WHAT YOU NEED TO DO:
Copy out every line of the data where the word "left" is found.

━━━━━ DATA SUPPLIED

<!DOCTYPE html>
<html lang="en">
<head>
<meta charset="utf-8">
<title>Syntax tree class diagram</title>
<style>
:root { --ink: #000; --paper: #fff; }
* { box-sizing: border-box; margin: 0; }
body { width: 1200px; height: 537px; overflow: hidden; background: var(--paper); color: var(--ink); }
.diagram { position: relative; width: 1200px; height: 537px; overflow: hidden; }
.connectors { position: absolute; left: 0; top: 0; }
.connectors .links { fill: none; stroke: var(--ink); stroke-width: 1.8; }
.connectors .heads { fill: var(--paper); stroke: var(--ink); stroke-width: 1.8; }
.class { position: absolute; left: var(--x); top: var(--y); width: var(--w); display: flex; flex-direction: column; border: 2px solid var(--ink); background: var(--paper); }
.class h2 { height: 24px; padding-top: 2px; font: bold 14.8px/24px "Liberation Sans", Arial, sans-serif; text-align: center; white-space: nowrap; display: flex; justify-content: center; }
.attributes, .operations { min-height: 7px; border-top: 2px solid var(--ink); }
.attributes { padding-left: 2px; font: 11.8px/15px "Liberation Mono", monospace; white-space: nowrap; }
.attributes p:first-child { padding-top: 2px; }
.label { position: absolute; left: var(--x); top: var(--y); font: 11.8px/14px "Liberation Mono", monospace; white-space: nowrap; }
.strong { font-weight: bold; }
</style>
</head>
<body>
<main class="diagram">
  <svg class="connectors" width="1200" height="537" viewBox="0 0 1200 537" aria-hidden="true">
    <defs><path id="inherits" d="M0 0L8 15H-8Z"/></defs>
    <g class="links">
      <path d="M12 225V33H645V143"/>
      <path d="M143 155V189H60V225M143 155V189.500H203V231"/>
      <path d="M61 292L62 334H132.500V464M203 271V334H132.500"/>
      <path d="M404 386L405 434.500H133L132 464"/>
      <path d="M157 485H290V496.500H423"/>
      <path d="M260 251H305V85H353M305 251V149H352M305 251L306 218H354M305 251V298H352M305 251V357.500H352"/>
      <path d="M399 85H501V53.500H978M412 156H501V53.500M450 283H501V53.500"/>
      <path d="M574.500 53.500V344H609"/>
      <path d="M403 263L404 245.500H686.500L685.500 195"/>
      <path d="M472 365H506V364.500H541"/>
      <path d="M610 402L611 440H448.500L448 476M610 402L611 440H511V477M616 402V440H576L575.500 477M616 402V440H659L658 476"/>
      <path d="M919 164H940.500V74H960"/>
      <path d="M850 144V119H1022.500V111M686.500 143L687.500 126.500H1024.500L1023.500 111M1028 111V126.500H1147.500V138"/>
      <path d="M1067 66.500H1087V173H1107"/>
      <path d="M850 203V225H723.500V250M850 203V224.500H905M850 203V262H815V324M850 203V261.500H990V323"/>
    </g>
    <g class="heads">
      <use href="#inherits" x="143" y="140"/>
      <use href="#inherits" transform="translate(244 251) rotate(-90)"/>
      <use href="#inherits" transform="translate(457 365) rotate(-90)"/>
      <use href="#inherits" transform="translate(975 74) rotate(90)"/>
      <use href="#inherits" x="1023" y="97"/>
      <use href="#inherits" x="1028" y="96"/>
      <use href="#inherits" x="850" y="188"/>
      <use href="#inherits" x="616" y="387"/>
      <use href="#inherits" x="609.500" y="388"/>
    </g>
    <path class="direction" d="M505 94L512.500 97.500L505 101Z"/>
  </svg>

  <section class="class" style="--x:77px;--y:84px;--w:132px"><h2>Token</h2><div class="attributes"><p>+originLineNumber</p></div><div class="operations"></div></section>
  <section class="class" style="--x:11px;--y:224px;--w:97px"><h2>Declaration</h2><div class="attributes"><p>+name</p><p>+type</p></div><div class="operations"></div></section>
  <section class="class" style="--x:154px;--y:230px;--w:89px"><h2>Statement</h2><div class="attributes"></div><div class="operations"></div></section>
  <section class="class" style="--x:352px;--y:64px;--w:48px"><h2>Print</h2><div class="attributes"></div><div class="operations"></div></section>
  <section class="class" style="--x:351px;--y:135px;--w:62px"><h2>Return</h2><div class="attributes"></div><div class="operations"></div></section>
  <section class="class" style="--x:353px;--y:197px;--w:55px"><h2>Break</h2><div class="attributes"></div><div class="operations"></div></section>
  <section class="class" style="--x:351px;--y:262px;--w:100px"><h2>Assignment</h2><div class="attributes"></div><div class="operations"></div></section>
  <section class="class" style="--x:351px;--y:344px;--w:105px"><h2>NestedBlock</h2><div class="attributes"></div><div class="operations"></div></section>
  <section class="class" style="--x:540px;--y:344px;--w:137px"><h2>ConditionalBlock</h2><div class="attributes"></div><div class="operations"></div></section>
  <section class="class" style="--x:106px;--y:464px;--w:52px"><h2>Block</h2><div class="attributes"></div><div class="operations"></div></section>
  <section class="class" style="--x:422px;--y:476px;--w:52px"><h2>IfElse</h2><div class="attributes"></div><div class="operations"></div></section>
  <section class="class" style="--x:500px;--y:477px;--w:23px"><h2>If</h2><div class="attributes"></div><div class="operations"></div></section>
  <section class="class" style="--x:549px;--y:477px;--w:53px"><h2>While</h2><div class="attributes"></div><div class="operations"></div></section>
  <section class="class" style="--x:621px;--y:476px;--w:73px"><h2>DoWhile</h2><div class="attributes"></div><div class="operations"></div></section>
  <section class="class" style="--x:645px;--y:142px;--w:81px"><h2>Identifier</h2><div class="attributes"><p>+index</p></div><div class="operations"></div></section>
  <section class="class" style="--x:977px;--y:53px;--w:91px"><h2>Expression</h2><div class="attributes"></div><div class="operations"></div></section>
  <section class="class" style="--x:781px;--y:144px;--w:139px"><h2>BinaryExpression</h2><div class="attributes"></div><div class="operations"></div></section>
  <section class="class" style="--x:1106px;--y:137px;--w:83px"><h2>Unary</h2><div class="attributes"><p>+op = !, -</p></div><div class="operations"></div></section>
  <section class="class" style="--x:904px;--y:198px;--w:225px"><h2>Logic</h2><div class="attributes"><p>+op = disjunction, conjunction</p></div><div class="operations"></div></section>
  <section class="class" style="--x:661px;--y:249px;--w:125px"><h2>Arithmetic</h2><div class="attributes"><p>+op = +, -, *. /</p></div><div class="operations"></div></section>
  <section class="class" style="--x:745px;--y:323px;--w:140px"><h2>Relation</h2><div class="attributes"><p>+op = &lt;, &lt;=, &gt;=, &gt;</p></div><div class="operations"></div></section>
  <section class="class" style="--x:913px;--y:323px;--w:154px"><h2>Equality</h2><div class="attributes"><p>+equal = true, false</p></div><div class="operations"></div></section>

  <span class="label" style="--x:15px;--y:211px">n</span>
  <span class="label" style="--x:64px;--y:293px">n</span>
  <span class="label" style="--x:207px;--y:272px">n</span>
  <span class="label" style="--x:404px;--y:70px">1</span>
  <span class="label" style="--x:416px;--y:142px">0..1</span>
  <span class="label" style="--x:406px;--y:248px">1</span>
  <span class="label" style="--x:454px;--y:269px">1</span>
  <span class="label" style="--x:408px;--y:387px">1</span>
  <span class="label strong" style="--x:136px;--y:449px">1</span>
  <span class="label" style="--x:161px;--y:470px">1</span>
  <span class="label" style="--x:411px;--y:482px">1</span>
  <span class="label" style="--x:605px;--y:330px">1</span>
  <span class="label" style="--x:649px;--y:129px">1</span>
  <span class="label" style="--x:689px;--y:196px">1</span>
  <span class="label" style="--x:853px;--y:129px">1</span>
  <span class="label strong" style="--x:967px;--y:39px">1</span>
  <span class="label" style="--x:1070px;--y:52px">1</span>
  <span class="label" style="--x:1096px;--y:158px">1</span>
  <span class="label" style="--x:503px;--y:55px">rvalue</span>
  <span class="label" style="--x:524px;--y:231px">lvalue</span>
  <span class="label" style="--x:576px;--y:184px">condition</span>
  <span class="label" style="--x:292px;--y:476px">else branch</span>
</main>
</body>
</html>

━━━━━━━━━━

RESPONSE FOR THIS EXERCISE:
.connectors { position: absolute; left: 0; top: 0; }
.class { position: absolute; left: var(--x); top: var(--y); width: var(--w); display: flex; flex-direction: column; border: 2px solid var(--ink); background: var(--paper); }
.attributes { padding-left: 2px; font: 11.8px/15px "Liberation Mono", monospace; white-space: nowrap; }
.label { position: absolute; left: var(--x); top: var(--y); font: 11.8px/14px "Liberation Mono", monospace; white-space: nowrap; }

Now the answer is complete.